It really doesn’t matter how many people are in there – with only one security checkpoint, it’s going to become a mob scene. A couple of years ago they had a security line that stretched outside the airport.

I’ll be in that hellhole tomorrow morning – the horror!

Dorvillian on May 30, 2008 at 8:53 AM

Ah ha….now it makes sense. ATL is awful…BHM isn’t bad at all.

funky chicken on May 30, 2008 at 9:32 AM

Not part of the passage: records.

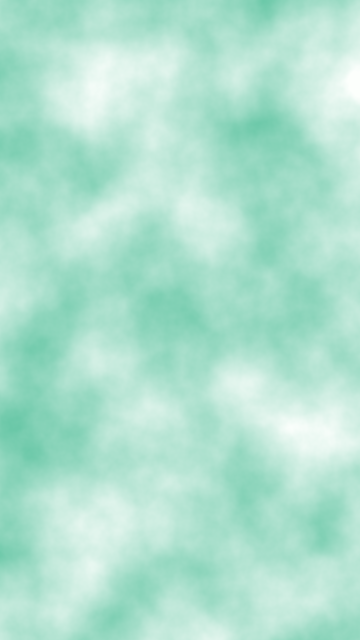
Write a Shadertoy shader that draws this texture.

```glsl
const float TAU = 6.2831853;
const int OCTAVES = 6;
const vec3 DEEP_MINT = vec3(0.42, 0.785, 0.66);
const vec3 MIST_WHITE = vec3(0.99, 1.0, 0.99);

// Integer hash of a lattice cell, 0 to 1
float hashCell(ivec2 cell, uint seed) {
    uint h = uint(cell.x) * 0x9E37u + uint(cell.y) * 0x85EBCAu + seed * 0xC2B2u;
    h = (h ^ (h >> 16)) * 0x7FEB352Du;
    h = (h ^ (h >> 15)) * 0x846CA68Bu;
    h ^= h >> 16;
    return float(h >> 8) / 16777216.0;
}

// Slope at one lattice corner, projected on the offset from it
float cornerSlope(ivec2 corner, vec2 offset, uint seed) {
    float angle = TAU * hashCell(corner, seed);
    return dot(vec2(cos(angle), sin(angle)), offset);
}

float gradientNoise(vec2 p, uint seed) {
    ivec2 cell = ivec2(floor(p));
    vec2 f = fract(p);
    vec2 fade = f * f * f * (f * (f * 6.0 - 15.0) + 10.0);
    float bottom = mix(cornerSlope(cell, f, seed),
                       cornerSlope(cell + ivec2(1, 0), f - vec2(1, 0), seed), fade.x);
    float top = mix(cornerSlope(cell + ivec2(0, 1), f - vec2(0, 1), seed),
                    cornerSlope(cell + ivec2(1, 1), f - vec2(1, 1), seed), fade.x);
    return mix(bottom, top, fade.y);
}

// Octaves are shifted against each other to hide the lattice
float cloudNoise(vec2 p, float gain) {
    float sum = 0.0;
    float amplitude = 1.0;
    for (int i = 0; i < OCTAVES; i++) {
        sum += amplitude * gradientNoise(p, uint(i + 1));
        p = 2.0 * p + vec2(0.37, 0.61);
        amplitude *= gain;
    }
    return sum;
}

vec3 mistColor(float density, float level, float contrast) {
    float t = clamp(level + contrast * density, 0.0, 1.0);
    return mix(DEEP_MINT, MIST_WHITE, t);
}

void mainImage(out vec4 fragColor, in vec2 fragCoord) {
    const float cloudsAcross = 3.1;
    vec2 uv = fragCoord / iResolution.x;
    float density = cloudNoise(uv * cloudsAcross + vec2(4.3, 7.7), 0.48);
    fragColor = vec4(mistColor(density, 0.465, 0.69), 1.0);
}
```
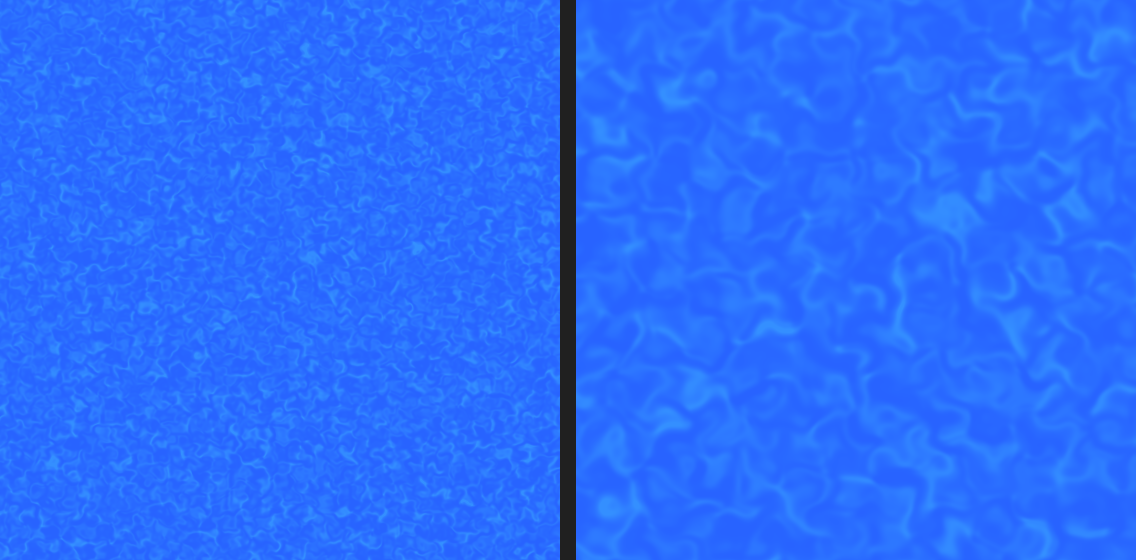
Left, the full canvas; right, a detail of the centre.
Give the GLSL for this texture, as a three.js fragment shader.

```glsl
// Rippled blue water surface: fine, curling light threads on a deep blue base.
// One gradient noise is bent by two others (domain warping), which folds its
// even blobs into thin loops and ridges; a power curve keeps most of it dark.

varying vec2 vUv;

const vec3 DEEP_BLUE = vec3(0.155, 0.388, 1.0);
const vec3 LIGHT_BLUE = vec3(0.205, 0.562, 1.0);
const vec2 CELLS = vec2(53.0, 57.0);   // noise cells across and up the canvas
const float WARP = 1.45;               // strength of the bend, in cells
const float CONTRAST = 0.95;           // spread of the heights around one half
const float TONE_POWER = 2.15;         // higher leaves fewer light threads
const float TAU = 6.2831853;

// Random value from 0 to 1 for a lattice point
float hash(vec2 cell) {
  vec3 h = fract(cell.xyx * 0.1031);
  h += dot(h, h.yzx + 33.33);
  return fract((h.x + h.y) * h.z);
}

// Slope contribution of one lattice corner with a random direction
float corner(vec2 cell, vec2 toPoint) {
  float angle = TAU * hash(cell);
  return dot(vec2(cos(angle), sin(angle)), toPoint);
}

// Gradient noise around zero, with quintic blending
float noise(vec2 p) {
  vec2 cell = floor(p);
  vec2 f = p - cell;
  vec2 blend = f * f * f * (f * (f * 6.0 - 15.0) + 10.0);
  vec2 right = vec2(1.0, 0.0);
  vec2 up = vec2(0.0, 1.0);
  float lower = mix(corner(cell, f), corner(cell + right, f - right), blend.x);
  float upper = mix(corner(cell + up, f - up), corner(cell + 1.0, f - 1.0), blend.x);
  return mix(lower, upper, blend.y);
}

// Height of the folded ripples, around zero
float ripples(vec2 p) {
  vec2 bend = vec2(noise(p + vec2(17.3, 91.7)), noise(p + vec2(143.6, 38.2)));
  return noise(p + WARP * bend + vec2(210.4, 260.8));
}

void main() {
  float height = clamp(0.5 + CONTRAST * ripples(vUv * CELLS), 0.0, 1.0);
  float light = pow(height, TONE_POWER);
  gl_FragColor = vec4(mix(DEEP_BLUE, LIGHT_BLUE, light), 1.0);
}
```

I frequently travel Europe in trips of 3 months at a stretch. One of the BEST parts of travel there is my train pass! The trains can take you, almost literally, anywhere, no matter how small the town. The high speed trains are almost without exception faster than flying, with the added bonus of getting on/off right in the heart of the town not miles away in some suburb. They are certainly more comfortable than any plane, sometimes quite luxurious in fact. They run through some of the most beautiful landscapes to be seen. Americans have grown up never knowing the pleasure of passenger rail service, it having succombed to the cars many years ago. I’ve often thought to myself, if the average American could experience the ease of travel this way as the Europeans have they would start a revolution in Congress!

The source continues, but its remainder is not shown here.